As a political science major, you'll study politics and public policy as an essential aspect of human affairs. Studying politics offers a way to understand and engage in some of the most critical issues of our times, such as addressing climate change, managing emerging security challenges and overcoming poverty around the world. We study the history and structure of governments, political parties, interest groups and social movements. Our students learn about what happens in politics and policy and how to think systematically about what would be just and fair.
Follow your interest.
Political science majors take courses that expand their overall knowledge of politics, policy and institutions while encouraging greater connections with specific areas of interest. Our students have a diverse range of interests, including global politics (international relations and domestic politics in countries around the planet); law and politics (ranging from the U.S. Constitution to international law); political economy and public policy (the relationship between business and politics); and American politics (policies, processes and institutions in the United States).
Study government where it happens.
Live, learn and work for a semester in the nation's capital at Marquette's Les Aspin Center for Government, located four blocks from the Capitol. Or learn about politics in Milwaukee by working in a representatives' local office, joining a campaign or working in the city or county government.
Learn from the best.
Marquette is a great place to be a political science major: Our faculty win teaching awards and are leading scholars in the field. You'll learn from experts in many fields, including Latin America, Russia, China, international security, international law and human rights, development, political economy, Constitutional law, political philosophy, Congress and the presidency, elections and public opinion, and urban politics.

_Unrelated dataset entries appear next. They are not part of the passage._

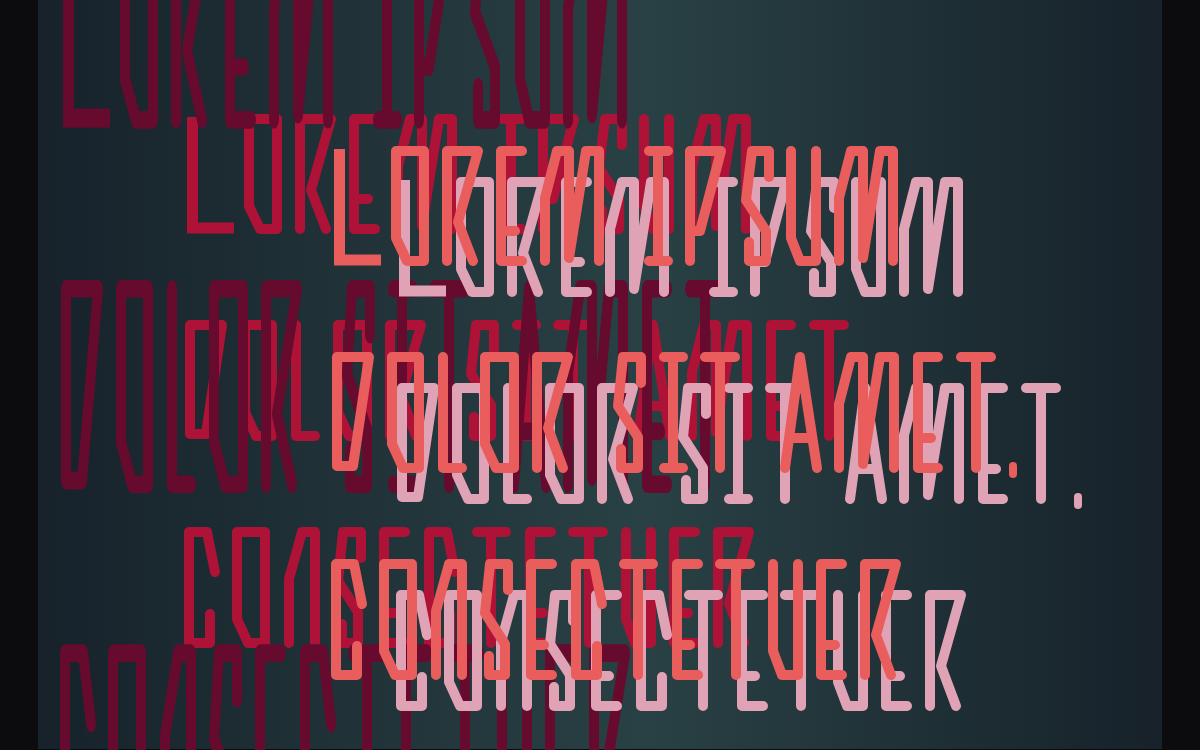
<!DOCTYPE html>
<html lang="la">
<head>
<meta charset="utf-8">
<title>Lorem ipsum dolor sit amet</title>
<style>
:root {
  --frame: #0c0c0f;
  --night: #17222b;
  --teal: #294144;
  --maroon: #660a2e;
  --crimson: #ae1237;
  --coral: #e95d5c;
  --pink: #dfa3b5;
}
html, body { margin: 0; height: 100%; }
body { width: 1200px; height: 750px; overflow: hidden; background: var(--frame); }
.poster {
  position: relative;
  box-sizing: border-box;
  width: 1200px;
  height: 750px;
  padding: 0 38px;
  overflow: hidden;
  background: var(--frame);
}
.panel {
  height: 749px;
  background: linear-gradient(90deg, var(--night), var(--teal) 54%, var(--night) 99%);
}
.lettering { position: absolute; left: 0; top: 0; display: block; }
.stroke { fill: none; stroke: currentColor; stroke-width: 10; stroke-linecap: round; stroke-linejoin: round; }
.square { stroke-width: 11; stroke-linecap: butt; stroke-linejoin: miter; }
.maroon { color: var(--maroon); }
.crimson { color: var(--crimson); }
.coral { color: var(--coral); }
.pink { color: var(--pink); }
</style>
</head>
<body>
<main class="poster">
  <div class="panel"></div>
  <svg class="lettering" width="1200" height="750" viewBox="0 0 1200 750" role="img" aria-label="Lorem ipsum dolor sit amet. Consectetuer">
    <defs>
      <g id="words" class="stroke">
        <g id="lorem-ipsum">
          <path class="square" d="M339.5 149V260H381"/>
          <path d="M396 151V238L407 261H424V151Z"/>
          <path d="M447 261V151H478L458 222L473 261"/>
          <path d="M522 151H501V261H522M501 231H515"/>
          <path d="M545 261V198L557 151H569V258L586 151H599V261"/>
          <path d="M649 151H668M658 151V261M649 261H668"/>
          <path d="M690 261V151H721L700 231H692"/>
          <path d="M769 177V151H752L746 200L766 231V261H749V242"/>
          <path d="M791 151V238L800 261H816V151"/>
          <path d="M839 261V198L851 151H863V258L880 151H893V261"/>
        </g>
        <g id="dolor-sit-amet">
          <path d="M337 357H369L353 466H337Z"/>
          <path d="M392 357V444L403 468H419V357Z"/>
          <path d="M443 357V468H462"/>
          <path d="M485 357V444L496 468H514V357Z"/>
          <path d="M537 468V357H568L548 428L563 468"/>
          <path d="M641 383V357H623L618 406L638 437V468H621V449"/>
          <path d="M664 357H683M673 357V468M664 468H683"/>
          <path d="M705 357H735M720 357V468"/>
          <path d="M785 468L800 357L817 468M790 438H811"/>
          <path d="M839 468V404L851 357H863V464L880 357H894V468"/>
          <path d="M938 357H918V468H938M918 438H931"/>
          <path d="M961 357H991M976 357V468"/>
        </g>
        <g id="consectetuer">
          <path d="M362 604L354 564H336V675H357V646"/>
          <path d="M384 564V651L395 675H412V564Z"/>
          <path d="M436 675V611L449 564H462V675"/>
          <path d="M508 590V564H490L485 613L505 644V675H489V656"/>
          <path d="M552 564H531V675H552M531 645H544"/>
          <path d="M602 604L594 564H576V675H597V646"/>
          <path d="M624 564H653M638 564V675"/>
          <path d="M698 564H677V675H698M677 645H690"/>
          <path d="M720 564H750M736 564V675"/>
          <path d="M773 564V651L782 675H798V564"/>
          <path d="M842 564H821V675H842M821 645H835"/>
          <path d="M865 675V564H896L876 635L891 675"/>
        </g>
      </g>
      <rect id="period" x="1009" y="462" width="8" height="16" rx="4" fill="currentColor"/>
    </defs>
    <use class="crimson" href="#words" x="-147" y="-32"/>
    <use class="maroon" href="#words" transform="matrix(1 0 0 1.76 -271 -339.5)"/>
    <g class="pink" transform="translate(65 31)">
      <use href="#words"/>
      <use href="#period"/>
    </g>
    <g class="coral">
      <use href="#words"/>
      <use href="#period"/>
    </g>
  </svg>
</main>
</body>
</html>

Marquette's Department of Political Science has been ranked in the top 30 in the country.
Great preparation for law school.
Armed with sharp analytical minds and solid understanding of the purpose of government and the law, nearly a third of Marquette's political science majors go on to law school. Another 10 percent pursue graduate studies in political science.
Some of the classes you'll take:
- American Politics
- Comparative Politics
- International Politics
- Justice and Power
- Law and Politics Course
- Global Politics Course
- Political Economy and Public Policy Course
For a complete listing of required courses for the program in political science, please visit the Marquette University Online Bulletin at this link.